#### PROBLEM REQUIREMENTS:
It is required that all of the data be written out exactly.

[Records contained in a dataset]
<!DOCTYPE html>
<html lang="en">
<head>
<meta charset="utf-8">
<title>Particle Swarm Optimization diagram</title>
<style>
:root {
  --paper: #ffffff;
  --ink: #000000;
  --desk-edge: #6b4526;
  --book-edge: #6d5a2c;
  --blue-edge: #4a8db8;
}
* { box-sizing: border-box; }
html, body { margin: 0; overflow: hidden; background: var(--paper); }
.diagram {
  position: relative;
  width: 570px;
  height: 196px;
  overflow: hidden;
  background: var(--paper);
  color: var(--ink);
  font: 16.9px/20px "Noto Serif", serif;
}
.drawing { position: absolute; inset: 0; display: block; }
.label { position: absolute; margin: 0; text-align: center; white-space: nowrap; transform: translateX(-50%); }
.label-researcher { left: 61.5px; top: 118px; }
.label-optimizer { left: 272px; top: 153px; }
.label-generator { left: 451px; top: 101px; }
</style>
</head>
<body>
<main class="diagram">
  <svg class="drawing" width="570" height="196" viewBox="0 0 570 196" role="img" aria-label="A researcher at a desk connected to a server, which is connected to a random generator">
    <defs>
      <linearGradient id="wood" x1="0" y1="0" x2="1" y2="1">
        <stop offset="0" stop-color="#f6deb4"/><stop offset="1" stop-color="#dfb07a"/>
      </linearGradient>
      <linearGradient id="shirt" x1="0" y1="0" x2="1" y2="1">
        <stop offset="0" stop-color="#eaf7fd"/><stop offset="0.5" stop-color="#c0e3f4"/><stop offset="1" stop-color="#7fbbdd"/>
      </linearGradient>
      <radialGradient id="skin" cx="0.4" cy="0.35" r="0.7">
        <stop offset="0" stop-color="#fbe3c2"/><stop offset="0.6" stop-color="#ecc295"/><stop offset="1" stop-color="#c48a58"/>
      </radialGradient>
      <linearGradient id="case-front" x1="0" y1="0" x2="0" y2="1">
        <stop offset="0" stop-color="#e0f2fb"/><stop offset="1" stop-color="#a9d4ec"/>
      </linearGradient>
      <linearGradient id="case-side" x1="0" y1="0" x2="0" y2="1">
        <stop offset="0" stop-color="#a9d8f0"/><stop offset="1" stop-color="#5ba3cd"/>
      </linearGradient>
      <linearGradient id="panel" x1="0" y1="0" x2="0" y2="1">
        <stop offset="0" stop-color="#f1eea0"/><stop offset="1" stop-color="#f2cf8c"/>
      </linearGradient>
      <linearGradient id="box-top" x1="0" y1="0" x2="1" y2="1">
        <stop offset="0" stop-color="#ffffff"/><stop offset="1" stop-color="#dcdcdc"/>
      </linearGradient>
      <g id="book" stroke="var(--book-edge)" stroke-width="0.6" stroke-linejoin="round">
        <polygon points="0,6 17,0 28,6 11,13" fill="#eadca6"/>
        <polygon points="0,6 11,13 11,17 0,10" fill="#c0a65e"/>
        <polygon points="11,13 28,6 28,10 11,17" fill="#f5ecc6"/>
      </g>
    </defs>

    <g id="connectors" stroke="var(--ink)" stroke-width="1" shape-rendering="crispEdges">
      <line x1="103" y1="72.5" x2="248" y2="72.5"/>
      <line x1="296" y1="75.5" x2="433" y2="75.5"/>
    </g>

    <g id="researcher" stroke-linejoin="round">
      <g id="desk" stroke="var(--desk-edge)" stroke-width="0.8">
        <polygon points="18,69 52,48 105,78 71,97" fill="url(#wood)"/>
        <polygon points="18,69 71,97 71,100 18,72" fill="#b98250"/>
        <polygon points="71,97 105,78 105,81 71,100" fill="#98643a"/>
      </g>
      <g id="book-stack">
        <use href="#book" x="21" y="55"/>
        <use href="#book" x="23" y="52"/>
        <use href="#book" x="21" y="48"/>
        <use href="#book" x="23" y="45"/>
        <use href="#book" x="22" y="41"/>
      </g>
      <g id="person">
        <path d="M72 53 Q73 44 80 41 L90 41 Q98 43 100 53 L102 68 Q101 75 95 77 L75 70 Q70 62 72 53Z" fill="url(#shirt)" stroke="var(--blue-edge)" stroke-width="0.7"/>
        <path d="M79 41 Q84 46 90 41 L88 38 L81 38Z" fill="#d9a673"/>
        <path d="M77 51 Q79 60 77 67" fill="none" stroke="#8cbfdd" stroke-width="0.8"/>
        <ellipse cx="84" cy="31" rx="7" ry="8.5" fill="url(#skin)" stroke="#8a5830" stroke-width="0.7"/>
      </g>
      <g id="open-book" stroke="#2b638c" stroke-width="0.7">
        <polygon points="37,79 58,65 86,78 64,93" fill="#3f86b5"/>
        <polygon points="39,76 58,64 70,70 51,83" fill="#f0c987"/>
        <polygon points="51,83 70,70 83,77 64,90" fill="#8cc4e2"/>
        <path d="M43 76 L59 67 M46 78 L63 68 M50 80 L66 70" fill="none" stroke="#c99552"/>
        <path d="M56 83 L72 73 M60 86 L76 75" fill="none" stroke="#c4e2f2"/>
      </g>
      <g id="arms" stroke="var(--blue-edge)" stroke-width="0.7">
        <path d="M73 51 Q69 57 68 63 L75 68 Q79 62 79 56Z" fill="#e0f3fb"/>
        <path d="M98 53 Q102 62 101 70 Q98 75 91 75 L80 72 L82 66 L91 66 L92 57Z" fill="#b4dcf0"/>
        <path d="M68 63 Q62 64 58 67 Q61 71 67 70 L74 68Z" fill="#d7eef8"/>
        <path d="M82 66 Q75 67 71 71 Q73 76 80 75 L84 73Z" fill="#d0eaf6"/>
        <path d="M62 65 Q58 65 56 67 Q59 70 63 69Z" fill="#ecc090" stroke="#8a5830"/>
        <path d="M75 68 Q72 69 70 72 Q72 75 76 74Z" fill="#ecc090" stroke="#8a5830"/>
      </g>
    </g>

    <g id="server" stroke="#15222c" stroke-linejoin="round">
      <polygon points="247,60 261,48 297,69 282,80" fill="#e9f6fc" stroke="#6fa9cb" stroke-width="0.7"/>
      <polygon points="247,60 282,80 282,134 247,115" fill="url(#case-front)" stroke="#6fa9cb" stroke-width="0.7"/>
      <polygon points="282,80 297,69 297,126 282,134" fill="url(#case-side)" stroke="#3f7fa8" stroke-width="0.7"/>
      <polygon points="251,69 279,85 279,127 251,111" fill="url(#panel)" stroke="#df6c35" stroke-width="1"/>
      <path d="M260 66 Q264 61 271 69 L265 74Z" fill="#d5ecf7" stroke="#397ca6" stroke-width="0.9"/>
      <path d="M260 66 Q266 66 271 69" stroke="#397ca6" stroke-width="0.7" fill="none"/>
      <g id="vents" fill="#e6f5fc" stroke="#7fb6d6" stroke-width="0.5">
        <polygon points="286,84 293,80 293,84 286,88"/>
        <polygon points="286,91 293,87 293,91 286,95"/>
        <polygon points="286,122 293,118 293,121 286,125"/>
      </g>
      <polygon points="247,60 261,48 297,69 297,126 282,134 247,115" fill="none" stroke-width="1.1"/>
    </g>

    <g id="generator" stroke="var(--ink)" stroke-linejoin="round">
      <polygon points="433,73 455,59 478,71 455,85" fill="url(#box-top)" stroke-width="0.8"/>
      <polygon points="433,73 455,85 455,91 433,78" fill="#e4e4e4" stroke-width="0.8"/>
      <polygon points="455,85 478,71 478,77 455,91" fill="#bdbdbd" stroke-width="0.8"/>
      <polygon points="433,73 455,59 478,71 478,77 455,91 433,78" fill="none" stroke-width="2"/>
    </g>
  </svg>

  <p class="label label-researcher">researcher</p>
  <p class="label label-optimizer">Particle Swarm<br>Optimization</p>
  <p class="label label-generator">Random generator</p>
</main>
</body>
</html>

#### RESPONSE TO THE TASK:
<!DOCTYPE html>
<html lang="en">
<head>
<meta charset="utf-8">
<title>Particle Swarm Optimization diagram</title>
<style>
:root {
  --paper: #ffffff;
  --ink: #000000;
  --desk-edge: #6b4526;
  --book-edge: #6d5a2c;
  --blue-edge: #4a8db8;
}
* { box-sizing: border-box; }
html, body { margin: 0; overflow: hidden; background: var(--paper); }
.diagram {
  position: relative;
  width: 570px;
  height: 196px;
  overflow: hidden;
  background: var(--paper);
  color: var(--ink);
  font: 16.9px/20px "Noto Serif", serif;
}
.drawing { position: absolute; inset: 0; display: block; }
.label { position: absolute; margin: 0; text-align: center; white-space: nowrap; transform: translateX(-50%); }
.label-researcher { left: 61.5px; top: 118px; }
.label-optimizer { left: 272px; top: 153px; }
.label-generator { left: 451px; top: 101px; }
</style>
</head>
<body>
<main class="diagram">
  <svg class="drawing" width="570" height="196" viewBox="0 0 570 196" role="img" aria-label="A researcher at a desk connected to a server, which is connected to a random generator">
    <defs>
      <linearGradient id="wood" x1="0" y1="0" x2="1" y2="1">
        <stop offset="0" stop-color="#f6deb4"/><stop offset="1" stop-color="#dfb07a"/>
      </linearGradient>
      <linearGradient id="shirt" x1="0" y1="0" x2="1" y2="1">
        <stop offset="0" stop-color="#eaf7fd"/><stop offset="0.5" stop-color="#c0e3f4"/><stop offset="1" stop-color="#7fbbdd"/>
      </linearGradient>
      <radialGradient id="skin" cx="0.4" cy="0.35" r="0.7">
        <stop offset="0" stop-color="#fbe3c2"/><stop offset="0.6" stop-color="#ecc295"/><stop offset="1" stop-color="#c48a58"/>
      </radialGradient>
      <linearGradient id="case-front" x1="0" y1="0" x2="0" y2="1">
        <stop offset="0" stop-color="#e0f2fb"/><stop offset="1" stop-color="#a9d4ec"/>
      </linearGradient>
      <linearGradient id="case-side" x1="0" y1="0" x2="0" y2="1">
        <stop offset="0" stop-color="#a9d8f0"/><stop offset="1" stop-color="#5ba3cd"/>
      </linearGradient>
      <linearGradient id="panel" x1="0" y1="0" x2="0" y2="1">
        <stop offset="0" stop-color="#f1eea0"/><stop offset="1" stop-color="#f2cf8c"/>
      </linearGradient>
      <linearGradient id="box-top" x1="0" y1="0" x2="1" y2="1">
        <stop offset="0" stop-color="#ffffff"/><stop offset="1" stop-color="#dcdcdc"/>
      </linearGradient>
      <g id="book" stroke="var(--book-edge)" stroke-width="0.6" stroke-linejoin="round">
        <polygon points="0,6 17,0 28,6 11,13" fill="#eadca6"/>
        <polygon points="0,6 11,13 11,17 0,10" fill="#c0a65e"/>
        <polygon points="11,13 28,6 28,10 11,17" fill="#f5ecc6"/>
      </g>
    </defs>

    <g id="connectors" stroke="var(--ink)" stroke-width="1" shape-rendering="crispEdges">
      <line x1="103" y1="72.5" x2="248" y2="72.5"/>
      <line x1="296" y1="75.5" x2="433" y2="75.5"/>
    </g>

    <g id="researcher" stroke-linejoin="round">
      <g id="desk" stroke="var(--desk-edge)" stroke-width="0.8">
        <polygon points="18,69 52,48 105,78 71,97" fill="url(#wood)"/>
        <polygon points="18,69 71,97 71,100 18,72" fill="#b98250"/>
        <polygon points="71,97 105,78 105,81 71,100" fill="#98643a"/>
      </g>
      <g id="book-stack">
        <use href="#book" x="21" y="55"/>
        <use href="#book" x="23" y="52"/>
        <use href="#book" x="21" y="48"/>
        <use href="#book" x="23" y="45"/>
        <use href="#book" x="22" y="41"/>
      </g>
      <g id="person">
        <path d="M72 53 Q73 44 80 41 L90 41 Q98 43 100 53 L102 68 Q101 75 95 77 L75 70 Q70 62 72 53Z" fill="url(#shirt)" stroke="var(--blue-edge)" stroke-width="0.7"/>
        <path d="M79 41 Q84 46 90 41 L88 38 L81 38Z" fill="#d9a673"/>
        <path d="M77 51 Q79 60 77 67" fill="none" stroke="#8cbfdd" stroke-width="0.8"/>
        <ellipse cx="84" cy="31" rx="7" ry="8.5" fill="url(#skin)" stroke="#8a5830" stroke-width="0.7"/>
      </g>
      <g id="open-book" stroke="#2b638c" stroke-width="0.7">
        <polygon points="37,79 58,65 86,78 64,93" fill="#3f86b5"/>
        <polygon points="39,76 58,64 70,70 51,83" fill="#f0c987"/>
        <polygon points="51,83 70,70 83,77 64,90" fill="#8cc4e2"/>
        <path d="M43 76 L59 67 M46 78 L63 68 M50 80 L66 70" fill="none" stroke="#c99552"/>
        <path d="M56 83 L72 73 M60 86 L76 75" fill="none" stroke="#c4e2f2"/>
      </g>
      <g id="arms" stroke="var(--blue-edge)" stroke-width="0.7">
        <path d="M73 51 Q69 57 68 63 L75 68 Q79 62 79 56Z" fill="#e0f3fb"/>
        <path d="M98 53 Q102 62 101 70 Q98 75 91 75 L80 72 L82 66 L91 66 L92 57Z" fill="#b4dcf0"/>
        <path d="M68 63 Q62 64 58 67 Q61 71 67 70 L74 68Z" fill="#d7eef8"/>
        <path d="M82 66 Q75 67 71 71 Q73 76 80 75 L84 73Z" fill="#d0eaf6"/>
        <path d="M62 65 Q58 65 56 67 Q59 70 63 69Z" fill="#ecc090" stroke="#8a5830"/>
        <path d="M75 68 Q72 69 70 72 Q72 75 76 74Z" fill="#ecc090" stroke="#8a5830"/>
      </g>
    </g>

    <g id="server" stroke="#15222c" stroke-linejoin="round">
      <polygon points="247,60 261,48 297,69 282,80" fill="#e9f6fc" stroke="#6fa9cb" stroke-width="0.7"/>
      <polygon points="247,60 282,80 282,134 247,115" fill="url(#case-front)" stroke="#6fa9cb" stroke-width="0.7"/>
      <polygon points="282,80 297,69 297,126 282,134" fill="url(#case-side)" stroke="#3f7fa8" stroke-width="0.7"/>
      <polygon points="251,69 279,85 279,127 251,111" fill="url(#panel)" stroke="#df6c35" stroke-width="1"/>
      <path d="M260 66 Q264 61 271 69 L265 74Z" fill="#d5ecf7" stroke="#397ca6" stroke-width="0.9"/>
      <path d="M260 66 Q266 66 271 69" stroke="#397ca6" stroke-width="0.7" fill="none"/>
      <g id="vents" fill="#e6f5fc" stroke="#7fb6d6" stroke-width="0.5">
        <polygon points="286,84 293,80 293,84 286,88"/>
        <polygon points="286,91 293,87 293,91 286,95"/>
        <polygon points="286,122 293,118 293,121 286,125"/>
      </g>
      <polygon points="247,60 261,48 297,69 297,126 282,134 247,115" fill="none" stroke-width="1.1"/>
    </g>

    <g id="generator" stroke="var(--ink)" stroke-linejoin="round">
      <polygon points="433,73 455,59 478,71 455,85" fill="url(#box-top)" stroke-width="0.8"/>
      <polygon points="433,73 455,85 455,91 433,78" fill="#e4e4e4" stroke-width="0.8"/>
      <polygon points="455,85 478,71 478,77 455,91" fill="#bdbdbd" stroke-width="0.8"/>
      <polygon points="433,73 455,59 478,71 478,77 455,91 433,78" fill="none" stroke-width="2"/>
    </g>
  </svg>

  <p class="label label-researcher">researcher</p>
  <p class="label label-optimizer">Particle Swarm<br>Optimization</p>
  <p class="label label-generator">Random generator</p>
</main>
</body>
</html>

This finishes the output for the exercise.